Border Security Means Challenges for Visiting Athletes

Event promoters having difficult time gaining entry for athletes, crediting additional red tape

Not surprisingly, some of those countries have struck back. Last year, U.S. shooters went through much of the same rigmarole when they tried to enter Brazil for a World Cup shotgun meet.

"We had to jump through hoops," Mitchell recalled. "We paid $250 per person for a special expedited visa fee just so we could get it done. Even with that, they didn't give us our visas until 36 hours before we were going to depart. ... We never had any problems before. They were just getting back at us."

The blame doesn't fall entirely on nervous Americans. Cultural differences and language barriers can hinder the process, and some countries are notorious for waiting until the last minute to begin the visa process.

Last year, the United States hosted the World Weightlifting Championships for University and College Students in Frederick, Md.

"It was only the countries that sent visas in two weeks before that had a problem," Barnett said. "It's difficult getting countries to understand that we're more stringent and more diligent about this than we were before."

Indianapolis, a frequent site of major international events, tackled the same sort of issues at last year's world short-course swimming championships. Organizers posted visa requirements on their Web site and drove home the point in a dozen newsletters sent out before the competition. They also kept tabs on the process with phone calls, e-mails and faxes to many of the 94 competing countries.

"We could have had one person doing nothing but this for six months," said Susan Baughman, who was managing director of the event.

Still, there were a few countries that didn't get their applications in on time, and a handful of athletes were not allowed to enter the country.

"When you read the forms and go to the visa Web site, it's just hard to translate all that in a way that's understandable to other countries," Baughman said. "At least in sports, they have a real goal, a real reason for wanting to get here. But if you're a person wanting to tour the United States, it might come to a point where you say, 'I'm just going to Europe."'

Strassberger said the personal interview is vitally important to the screening process, noting that the Sept. 11 terrorists never talked with an American official until they entered the country. And Bull praised the government for going out of its way to be more accommodating to foreign athletes. In some cases, the State Department has expedited the one-on-one interviews, moving athletes to the front of the line so they can get to their event.

There's also a program that makes it easier for influential members of the International Olympic Committee, national Olympic committees and governing bodies for individual sports to enter the United States.

The New York bidding committee believes that should ease any concerns about the city's bid for the 2012 Olympics.
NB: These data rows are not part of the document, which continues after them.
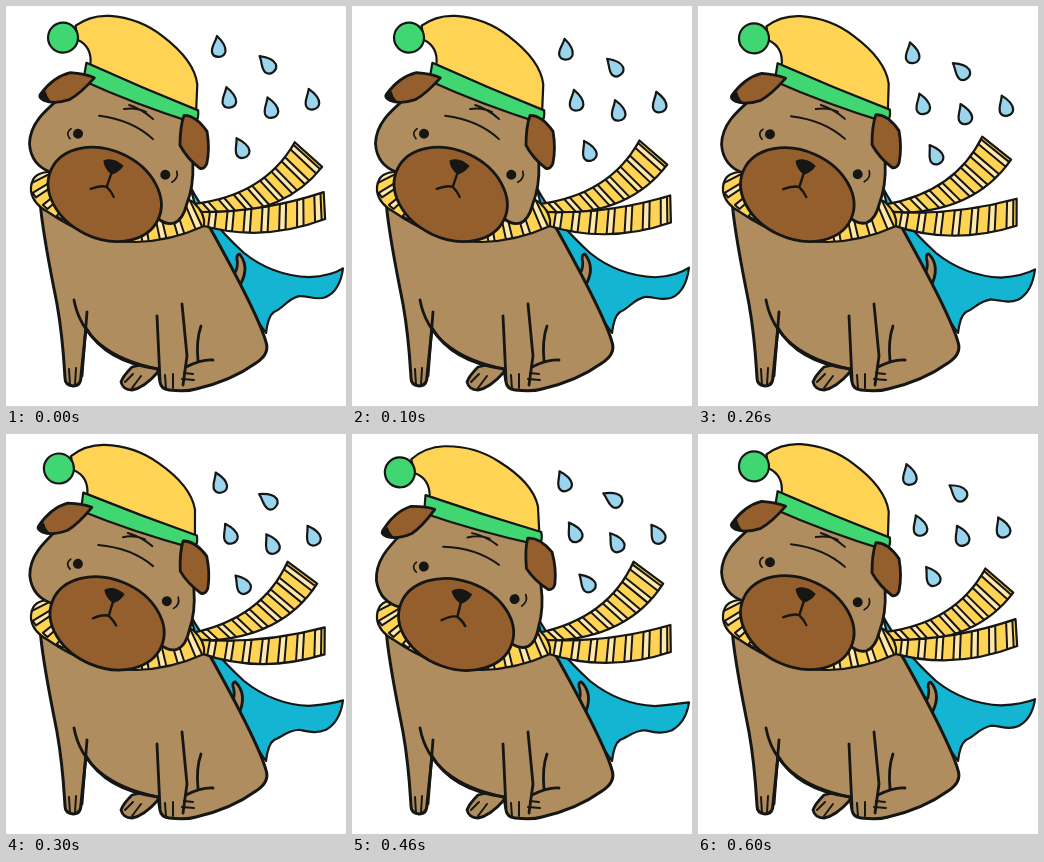
An HTML page with a canvas for the animation above (700 ms loop, 340 by 400 pixels).

```html
<!DOCTYPE html>
<html lang="en">
<head>
<meta charset="utf-8">
<title>Dog in the wind</title>
<style>
html, body { margin: 0; width: 100%; height: 100%; overflow: hidden; background: #fff; }
canvas { display: block; }
</style>
</head>
<body>
<canvas id="stage" width="340" height="400"></canvas>
<script>
const ctx = document.getElementById('stage').getContext('2d');
const INK = '#161614', FUR = '#b08d5e', BROWN = '#945f2d', YELLOW = '#ffd454',
  PALE = '#ffe8ac', GREEN = '#40d672', TEAL = '#14b5d2', WATER = '#9ad5ed';
const STEP = 100, STEPS = 7;

// Mean centre and tilt of each raindrop
const drops = [
  [213, 46.7, -9], [263, 63.6, -45], [223.5, 97.6, -14],
  [265.5, 107.7, -18], [306.5, 99.4, -17], [236.5, 147.9, -27]
];

// Swings between -1 and 1 once per loop, highest at the given step
const wave = (i, peak) => Math.cos((i - peak) * 2 * Math.PI / STEPS);

// Rises from 0 to 1 and back, slow at the bottom and quick at the peak
function nod(i, peak) {
  const gap = Math.abs(i - peak), near = Math.min(gap, STEPS - gap);
  return (1 - near / 3) ** 2;
}

function shape(d, fill, width = 2.8) {
  const path = new Path2D(d);
  if (fill) {
    ctx.fillStyle = fill;
    ctx.fill(path);
  }
  ctx.lineWidth = width;
  if (width) ctx.stroke(path);
}

function dot(x, y, r, fill, width = 0) {
  shape(`M${x - r} ${y}a${r} ${r} 0 1 0 ${2 * r} 0a${r} ${r} 0 1 0 ${-2 * r} 0Z`, fill, width);
}

function turned(deg, x, y, draw) {
  ctx.save();
  ctx.translate(x, y);
  ctx.rotate(deg * Math.PI / 180);
  ctx.translate(-x, -y);
  draw();
  ctx.restore();
}

// Point on a quadratic curve [x0, y0, cx, cy, x1, y1]
function at(c, t) {
  const u = 1 - t;
  return [0, 1].map(i => u * u * c[i] + 2 * u * t * c[i + 2] + t * t * c[i + 4]);
}

function stripes(a, b, count) {
  for (let k = 0; k < count; k++) {
    const t = (k + 0.45) / count, end = t + 0.36 / count;
    shape(`M${at(a, t)}L${at(b, t)}L${at(b, end)}L${at(a, end)}Z`, PALE, 2);
  }
}

function knit(outline, bands) {
  shape(outline, YELLOW, 0);
  ctx.save();
  ctx.clip(new Path2D(outline));
  for (const [a, b, count] of bands) stripes(a, b, count);
  ctx.restore();
  shape(outline, null, 2.2);
}

function scarfEnd(a, b, count) {
  const [x0, y0, cx, cy, x1, y1] = b;
  knit(`M${a[0]} ${a[1]}Q${a.slice(2)}L${x1} ${y1}Q${cx} ${cy} ${x0} ${y0}Z`, [[a, b, count]]);
}

function cape(i) {
  const y = 265 + 3.5 * wave(i, 4.3), s = 0.6 + 0.45 * wave(i, 3.7);
  shape(`M184 180C195 202 215 226 238 247C258 263 280 ${270 + s} 303 ${271 + s}
    Q325 270 337 ${y}Q334 ${284 + 4 * s} 320 ${290 + 6 * s}
    C310 ${294 + 6 * s} 303 ${288 + 10 * s} 293 ${289 + 7 * s}
    C280 ${293 + 4 * s} 278 302 268 306Q262 310 260 327L200 240Z`, TEAL, 2.2);
}

function tail(i) {
  turned(-1 - 4 * wave(i, 3.5), 228, 282, () =>
    shape('M216 272Q231 272 230 256Q228 248 232 248Q244 262 232 282Z', FUR));
}

function body() {
  shape('M126 361Q117 370 115 376Q117 384 126 384Q138 382 152 366L152 355Z', FUR);
  shape(`M34 194C36 225 44 262 51 298C57 332 58 356 59 372Q59 379 67 380Q75 380 75 370
    L80 322Q100 356 152 363L154 376Q155 383 163 384Q180 386 190 383
    Q225 375 250 357Q264 348 260 336Q252 308 203 220L120 190Z`, FUR, 3);
  shape(`M68 294Q78 348 152 363M81 306L76 370M151 310L154 374M176 298Q179 328 181 350L177 379
    M195 320Q190 334 192 355M207 354Q196 353 180 361`);
  shape(`M63 363L64 379M70 362L69 379M159 369L160 383M167 368L167 382
    M119 376L127 368M126 382L135 370M178 367L187 368M176 373L188 374`, null, 2);
}

function neckScarf() {
  knit(`M42 166Q24 167 25 185Q27 198 42 206Q85 236 130 236Q165 235 198 220
    Q200 208 187 196L120 160Z`, [
    [[18, 168, 30, 216, 128, 242], [62, 150, 72, 182, 120, 190], 7],
    [[112, 242, 155, 244, 202, 224], [106, 190, 148, 200, 184, 188], 5]
  ]);
}

function head() {
  shape(`M54 92C38 106 24 118 23.5 138Q25 160 46 167L100 215L152 212Q160 219 168 217
    Q177 214 181 198Q188 180 187 158L188 112L85 72Z`, FUR);
  shape('M93 110Q126 114 147 133M118 103Q130 101 140 106M123 99Q136 103 147 113', null, 2);
  shape('M65 123Q59 127 64 133M171 165Q173 172 166 176', null, 1.7);
  dot(72, 128, 5, INK);
  dot(159.5, 168.5, 5, INK);

  turned(25, 99, 188.5, () =>
    shape('M40 188.5a59 44 0 1 0 118 0a59 44 0 1 0 -118 0Z', BROWN));
  shape('M98 155Q107 151 117 160Q113 166 106 168Q99 163 98 155Z', INK, 1);
  shape('M106 166L101 181M85 183Q95 179 101 181Q106 186 108 191', null, 2.4);

  shape('M84 59Q86 41 71 34L69 20Q84 9 103 10Q133 12 156 30Q188 54 191 78L190 105Z', YELLOW, 2.2);
  shape('M80 57Q136 82 192 104Q193 112 189 117Q128 98 77 75Z', GREEN, 2.2);
  dot(56.5, 32, 15, GREEN, 2.2);

  shape('M34 89Q47 71 64 67Q79 68 88 72Q74 88 63 94Q48 99 38 95Q32 92 34 89Z', BROWN);
  shape('M34 90L39 86Q40 91 44 96Q36 95 34 90Z', INK, 1);
  shape('M178 109Q190 109 201 125Q204 142 201 157Q199 163 194 162Q181 152 174 139Q174 120 178 109Z', BROWN);
}

function rain(i) {
  const dx = -0.3 + 1.5 * wave(i, 2), dy = 4.2 * wave(i, 3), tilt = 9 * wave(i, 0.7);
  for (const [x, y, turn] of drops) {
    ctx.save();
    ctx.translate(x + dx, y + dy);
    turned(turn + tilt, 0, 0, () =>
      shape('M-1 -13C3 -9 8 -3 7 3C5 9.5 -5 9.5 -6.5 3C-7 -3 -3 -6 -1 -13Z', WATER, 2.2));
    ctx.restore();
  }
}

function draw(i) {
  ctx.fillStyle = '#fff';
  ctx.fillRect(0, 0, 340, 400);
  ctx.strokeStyle = INK;
  ctx.lineCap = ctx.lineJoin = 'round';
  rain(i);
  cape(i);
  tail(i);
  body();
  turned(-1.5 - 2.9 * wave(i, 3.5), 197, 207, () =>
    scarfEnd([188, 198, 258, 188, 287, 134], [197, 207, 276, 210, 315, 158], 8));
  turned(0.6 + 2 * wave(i, 2.7), 197, 207, () =>
    scarfEnd([196, 206, 258, 207, 318, 188], [194, 219, 255, 238, 319, 215], 7));
  neckScarf();
  turned(0.3 - 5.4 * nod(i, 4), 123, 132, head);
}

function tick() {
  draw(Math.floor(performance.now() / STEP) % STEPS);
  requestAnimationFrame(tick);
}
tick();
</script>
</body>
</html>
```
The IOC is choosing a winner July 6 from a glamorous group that also includes Paris, London, Madrid and Moscow.

"It absolutely was a concern, which we've addressed," said Andrew Kimball, director of operations for the New York group. "We feel like we've taken what could have potentially been a negative and turned it into a real positive."

According to Bull, there were only a handful of visa issues at the 2002 Salt Lake City Games, held just five months after the terrorist attacks and before the new rules went into effect. The State Department set up a special department for Olympians, and he would expect a similar effort on New York's behalf in 2012.
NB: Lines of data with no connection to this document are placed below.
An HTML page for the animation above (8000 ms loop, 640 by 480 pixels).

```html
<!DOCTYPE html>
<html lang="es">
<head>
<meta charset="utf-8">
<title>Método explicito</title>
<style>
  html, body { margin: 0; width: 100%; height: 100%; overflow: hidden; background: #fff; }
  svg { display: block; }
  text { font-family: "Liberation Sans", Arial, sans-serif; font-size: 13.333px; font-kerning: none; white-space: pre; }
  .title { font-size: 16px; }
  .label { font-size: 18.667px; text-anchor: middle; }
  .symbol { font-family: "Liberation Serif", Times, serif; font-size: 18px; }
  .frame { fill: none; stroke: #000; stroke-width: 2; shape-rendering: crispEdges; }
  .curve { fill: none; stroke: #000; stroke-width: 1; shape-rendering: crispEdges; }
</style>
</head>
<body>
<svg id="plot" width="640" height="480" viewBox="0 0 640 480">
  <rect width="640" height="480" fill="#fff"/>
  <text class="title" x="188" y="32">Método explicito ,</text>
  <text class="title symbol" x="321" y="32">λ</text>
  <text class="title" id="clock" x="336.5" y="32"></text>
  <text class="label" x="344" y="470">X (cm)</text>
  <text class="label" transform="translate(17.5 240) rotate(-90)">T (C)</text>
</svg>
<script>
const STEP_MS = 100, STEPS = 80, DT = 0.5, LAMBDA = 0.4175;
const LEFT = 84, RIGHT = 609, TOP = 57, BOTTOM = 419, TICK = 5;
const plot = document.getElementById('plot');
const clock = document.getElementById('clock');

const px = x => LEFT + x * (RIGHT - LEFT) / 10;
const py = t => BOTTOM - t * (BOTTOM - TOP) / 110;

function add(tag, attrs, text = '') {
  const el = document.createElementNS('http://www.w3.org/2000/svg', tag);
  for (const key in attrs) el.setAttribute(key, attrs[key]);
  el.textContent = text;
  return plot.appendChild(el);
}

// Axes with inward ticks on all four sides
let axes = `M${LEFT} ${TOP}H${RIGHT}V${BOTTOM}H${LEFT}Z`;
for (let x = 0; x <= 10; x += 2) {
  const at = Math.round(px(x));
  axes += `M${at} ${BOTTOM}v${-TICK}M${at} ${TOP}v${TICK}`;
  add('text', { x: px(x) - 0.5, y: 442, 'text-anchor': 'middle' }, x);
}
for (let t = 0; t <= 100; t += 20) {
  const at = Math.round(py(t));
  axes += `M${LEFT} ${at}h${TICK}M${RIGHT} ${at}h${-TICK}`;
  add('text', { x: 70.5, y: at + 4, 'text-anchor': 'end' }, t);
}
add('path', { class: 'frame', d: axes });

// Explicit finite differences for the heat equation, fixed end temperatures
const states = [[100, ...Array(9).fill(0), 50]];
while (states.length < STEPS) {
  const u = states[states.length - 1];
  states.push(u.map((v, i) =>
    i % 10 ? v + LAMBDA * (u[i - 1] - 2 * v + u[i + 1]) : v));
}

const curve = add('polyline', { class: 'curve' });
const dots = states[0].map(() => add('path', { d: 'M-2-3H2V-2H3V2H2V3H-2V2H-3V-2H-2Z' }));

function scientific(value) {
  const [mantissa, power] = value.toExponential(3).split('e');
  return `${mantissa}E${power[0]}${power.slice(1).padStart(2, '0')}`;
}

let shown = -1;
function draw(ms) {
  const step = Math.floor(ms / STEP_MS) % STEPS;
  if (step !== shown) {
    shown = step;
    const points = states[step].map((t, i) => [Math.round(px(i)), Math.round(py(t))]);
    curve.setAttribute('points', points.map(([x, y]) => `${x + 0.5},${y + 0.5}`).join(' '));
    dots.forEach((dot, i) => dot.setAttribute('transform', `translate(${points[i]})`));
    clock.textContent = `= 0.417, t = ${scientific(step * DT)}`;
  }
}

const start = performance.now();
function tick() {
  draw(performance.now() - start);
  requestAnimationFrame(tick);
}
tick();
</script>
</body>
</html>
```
Then again, the rules are much tougher now.

Just ask some of those shooters who tried to attend last month's event at Fort Benning.

"You wonder how some people view us," Mitchell said. "You wonder if they say, 'Democracy is no good. We can't even travel there.'"